Instead, Feit, director of research at the University of Pennsylvania's Wharton Interactive Media Initiative, and her colleagues will be looking to see whether the research model they devised to predict ESPN online-viewership patterns worked.

ESPN, which is televising the World Cup, is using the soccer tournament as a living laboratory to test how people consume sports.

Do they watch it on TV? Listen to radio? Watch streaming video online or dial it up on their mobile? Do they use more than one medium at a time? Do they follow particular teams?

"We can get a very clear picture of how people navigate across these platforms and what they do," said Steven Ennen, manager of the Media Initiative. The information can help ESPN price advertising, deploy staffing resources, and select broadcast times.

"We operate on the idea that viewers will use the best available screen, depending on what time of day it is," said Glenn Enoch, ESPN's vice president of integrated media research.

That may mean the television in the evening, the radio in the car, the Internet at the office, and lots of secret glances at mobile devices during dull business meetings.

"It's 9 in the morning, Mr. Advertiser," Enoch said. "Where is the best place to reach your customer? We know the answer. We just need to draw the map to tell you."

Besides Wharton, ESPN has 14 other research vendors. Each is looking at a different aspect of the increasingly complex interrelationships among media forms.

Wharton's focus is online behavior using ESPN.com, ESPN Mobile, ESPN3, and ESPN Deportes, the Spanish-language portal. "The Wharton piece has to do with modeling Internet and mobile overlap," Enoch said.

On Wednesday, Feit will be looking at the eagerly awaited first batch of user information from 10,000 people who signed on to ESPN during the World Cup's early rounds, known as the "group stage." Wharton doesn't have individual identifying information, but it does know about the habits of each of those 10,000 users.

"Think of it like a spreadsheet where the rows are people and the columns are behaviors," Ennen said.

Or you can imagine sausage.

The data are like the ingredients. Wharton designed the grinder that will mix the ingredients according to a complex mathematical formula.

If, after a night in the computer grinder, sausage emerges instead of, let's say, cheesesteaks, Wharton will know that the model it crafted using ESPN data from the NCAA basketball tournament in March worked to predict World Cup user behavior.

The next step will be to test whether the model can forecast viewership patterns in the final weeks based on behavior in the early rounds.

Among the factors: team loyalty and online usage during "seeded" rounds.
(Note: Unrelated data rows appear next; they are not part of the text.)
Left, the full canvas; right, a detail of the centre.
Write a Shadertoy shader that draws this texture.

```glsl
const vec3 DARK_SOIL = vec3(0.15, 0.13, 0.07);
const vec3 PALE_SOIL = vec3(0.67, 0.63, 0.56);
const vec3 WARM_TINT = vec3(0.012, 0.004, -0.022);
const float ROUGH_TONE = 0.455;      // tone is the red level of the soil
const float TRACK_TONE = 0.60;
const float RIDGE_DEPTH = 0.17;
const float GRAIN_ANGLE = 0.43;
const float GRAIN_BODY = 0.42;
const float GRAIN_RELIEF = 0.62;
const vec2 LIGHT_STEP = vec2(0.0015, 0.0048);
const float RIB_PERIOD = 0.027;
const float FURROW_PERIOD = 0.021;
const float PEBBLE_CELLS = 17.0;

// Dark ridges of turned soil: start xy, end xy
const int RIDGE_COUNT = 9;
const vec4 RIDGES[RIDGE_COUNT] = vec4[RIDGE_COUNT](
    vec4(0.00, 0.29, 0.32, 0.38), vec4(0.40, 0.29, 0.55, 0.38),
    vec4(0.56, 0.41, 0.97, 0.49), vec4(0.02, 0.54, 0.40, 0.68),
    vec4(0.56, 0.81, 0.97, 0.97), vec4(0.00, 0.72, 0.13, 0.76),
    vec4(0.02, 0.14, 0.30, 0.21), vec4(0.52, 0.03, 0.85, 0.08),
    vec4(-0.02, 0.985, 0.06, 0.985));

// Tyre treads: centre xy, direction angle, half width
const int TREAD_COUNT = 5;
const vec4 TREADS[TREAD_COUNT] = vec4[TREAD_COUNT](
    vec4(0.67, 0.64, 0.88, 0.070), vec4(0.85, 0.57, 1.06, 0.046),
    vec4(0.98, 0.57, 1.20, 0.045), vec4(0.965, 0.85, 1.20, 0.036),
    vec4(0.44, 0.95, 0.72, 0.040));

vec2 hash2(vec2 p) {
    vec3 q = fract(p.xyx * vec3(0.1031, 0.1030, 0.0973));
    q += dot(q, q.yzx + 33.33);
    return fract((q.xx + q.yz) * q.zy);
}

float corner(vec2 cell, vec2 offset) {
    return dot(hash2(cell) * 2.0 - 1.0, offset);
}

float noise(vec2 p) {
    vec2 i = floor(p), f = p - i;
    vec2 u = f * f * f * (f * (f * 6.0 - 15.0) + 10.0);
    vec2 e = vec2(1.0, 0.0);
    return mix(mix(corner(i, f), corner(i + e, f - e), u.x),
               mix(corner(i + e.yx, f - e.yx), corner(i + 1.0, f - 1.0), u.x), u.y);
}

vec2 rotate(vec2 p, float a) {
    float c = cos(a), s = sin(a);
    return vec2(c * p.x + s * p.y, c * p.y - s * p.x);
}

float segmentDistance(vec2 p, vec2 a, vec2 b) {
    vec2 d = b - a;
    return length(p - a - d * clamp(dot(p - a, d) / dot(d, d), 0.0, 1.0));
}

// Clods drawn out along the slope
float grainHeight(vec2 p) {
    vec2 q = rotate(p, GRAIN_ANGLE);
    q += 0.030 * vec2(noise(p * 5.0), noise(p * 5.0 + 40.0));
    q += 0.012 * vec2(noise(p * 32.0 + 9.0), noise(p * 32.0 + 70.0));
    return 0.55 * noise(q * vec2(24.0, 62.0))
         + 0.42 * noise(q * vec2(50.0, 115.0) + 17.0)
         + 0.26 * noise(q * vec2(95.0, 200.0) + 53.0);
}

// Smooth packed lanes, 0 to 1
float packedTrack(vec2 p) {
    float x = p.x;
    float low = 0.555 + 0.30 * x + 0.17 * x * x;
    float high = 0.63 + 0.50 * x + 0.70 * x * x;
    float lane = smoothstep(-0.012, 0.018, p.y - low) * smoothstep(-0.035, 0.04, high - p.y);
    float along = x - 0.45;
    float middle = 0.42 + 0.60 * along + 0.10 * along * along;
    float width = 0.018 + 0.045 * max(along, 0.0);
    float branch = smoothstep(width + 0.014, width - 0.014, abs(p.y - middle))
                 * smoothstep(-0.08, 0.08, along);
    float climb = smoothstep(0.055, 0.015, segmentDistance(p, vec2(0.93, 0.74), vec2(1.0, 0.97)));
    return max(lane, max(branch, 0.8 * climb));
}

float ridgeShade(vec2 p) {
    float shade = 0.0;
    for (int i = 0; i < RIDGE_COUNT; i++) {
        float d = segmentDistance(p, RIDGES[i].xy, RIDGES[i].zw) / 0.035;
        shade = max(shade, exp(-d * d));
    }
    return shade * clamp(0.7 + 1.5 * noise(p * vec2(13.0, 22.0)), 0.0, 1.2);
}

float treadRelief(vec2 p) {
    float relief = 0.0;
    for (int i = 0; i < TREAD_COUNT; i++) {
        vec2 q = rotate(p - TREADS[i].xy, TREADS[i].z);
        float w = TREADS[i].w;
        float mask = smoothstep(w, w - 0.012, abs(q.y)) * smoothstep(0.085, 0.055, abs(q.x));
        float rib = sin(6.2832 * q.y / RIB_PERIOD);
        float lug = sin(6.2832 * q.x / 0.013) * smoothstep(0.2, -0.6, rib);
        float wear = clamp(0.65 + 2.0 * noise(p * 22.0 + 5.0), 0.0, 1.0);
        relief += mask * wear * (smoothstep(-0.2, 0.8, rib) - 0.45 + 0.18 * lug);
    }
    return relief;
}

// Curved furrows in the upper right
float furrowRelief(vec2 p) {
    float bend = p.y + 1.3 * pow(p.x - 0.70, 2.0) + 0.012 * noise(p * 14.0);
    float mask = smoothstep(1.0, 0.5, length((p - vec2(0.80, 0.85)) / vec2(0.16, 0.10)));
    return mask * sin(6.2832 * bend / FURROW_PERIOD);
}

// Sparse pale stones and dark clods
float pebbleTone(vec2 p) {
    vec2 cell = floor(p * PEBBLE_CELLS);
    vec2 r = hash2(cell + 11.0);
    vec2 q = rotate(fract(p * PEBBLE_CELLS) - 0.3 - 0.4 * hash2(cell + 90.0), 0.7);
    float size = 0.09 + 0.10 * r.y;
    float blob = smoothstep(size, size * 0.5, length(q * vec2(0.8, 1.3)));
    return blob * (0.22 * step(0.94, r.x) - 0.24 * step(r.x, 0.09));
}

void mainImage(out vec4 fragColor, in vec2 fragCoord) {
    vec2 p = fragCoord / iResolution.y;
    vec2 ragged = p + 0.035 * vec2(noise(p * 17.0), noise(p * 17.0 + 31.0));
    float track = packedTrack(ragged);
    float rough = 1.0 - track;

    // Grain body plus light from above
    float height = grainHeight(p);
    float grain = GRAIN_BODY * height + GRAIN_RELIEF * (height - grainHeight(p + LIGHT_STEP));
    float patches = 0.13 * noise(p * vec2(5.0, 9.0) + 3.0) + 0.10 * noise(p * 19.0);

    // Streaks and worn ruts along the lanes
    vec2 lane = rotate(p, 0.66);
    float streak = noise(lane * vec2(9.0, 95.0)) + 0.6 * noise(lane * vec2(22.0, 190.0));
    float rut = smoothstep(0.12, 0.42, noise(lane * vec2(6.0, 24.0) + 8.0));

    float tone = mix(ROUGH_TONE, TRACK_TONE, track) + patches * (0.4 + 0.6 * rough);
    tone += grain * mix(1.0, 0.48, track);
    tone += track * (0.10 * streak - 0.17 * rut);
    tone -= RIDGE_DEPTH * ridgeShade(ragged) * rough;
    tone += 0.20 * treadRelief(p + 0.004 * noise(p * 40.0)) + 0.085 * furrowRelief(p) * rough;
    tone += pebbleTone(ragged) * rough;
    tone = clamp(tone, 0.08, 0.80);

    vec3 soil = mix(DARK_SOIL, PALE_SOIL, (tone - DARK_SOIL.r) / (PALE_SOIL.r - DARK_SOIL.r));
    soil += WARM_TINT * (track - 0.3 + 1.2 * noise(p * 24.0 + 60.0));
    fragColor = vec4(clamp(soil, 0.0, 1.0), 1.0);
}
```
Ennen describes ESPN as a partner - one that makes a $50,000 contribution to the Media Initiative, accepts Wharton students as interns, and most importantly, provides the raw proprietary data so that academicians, primarily those in marketing, can use it for all sorts of research, subject to confidentiality agreements.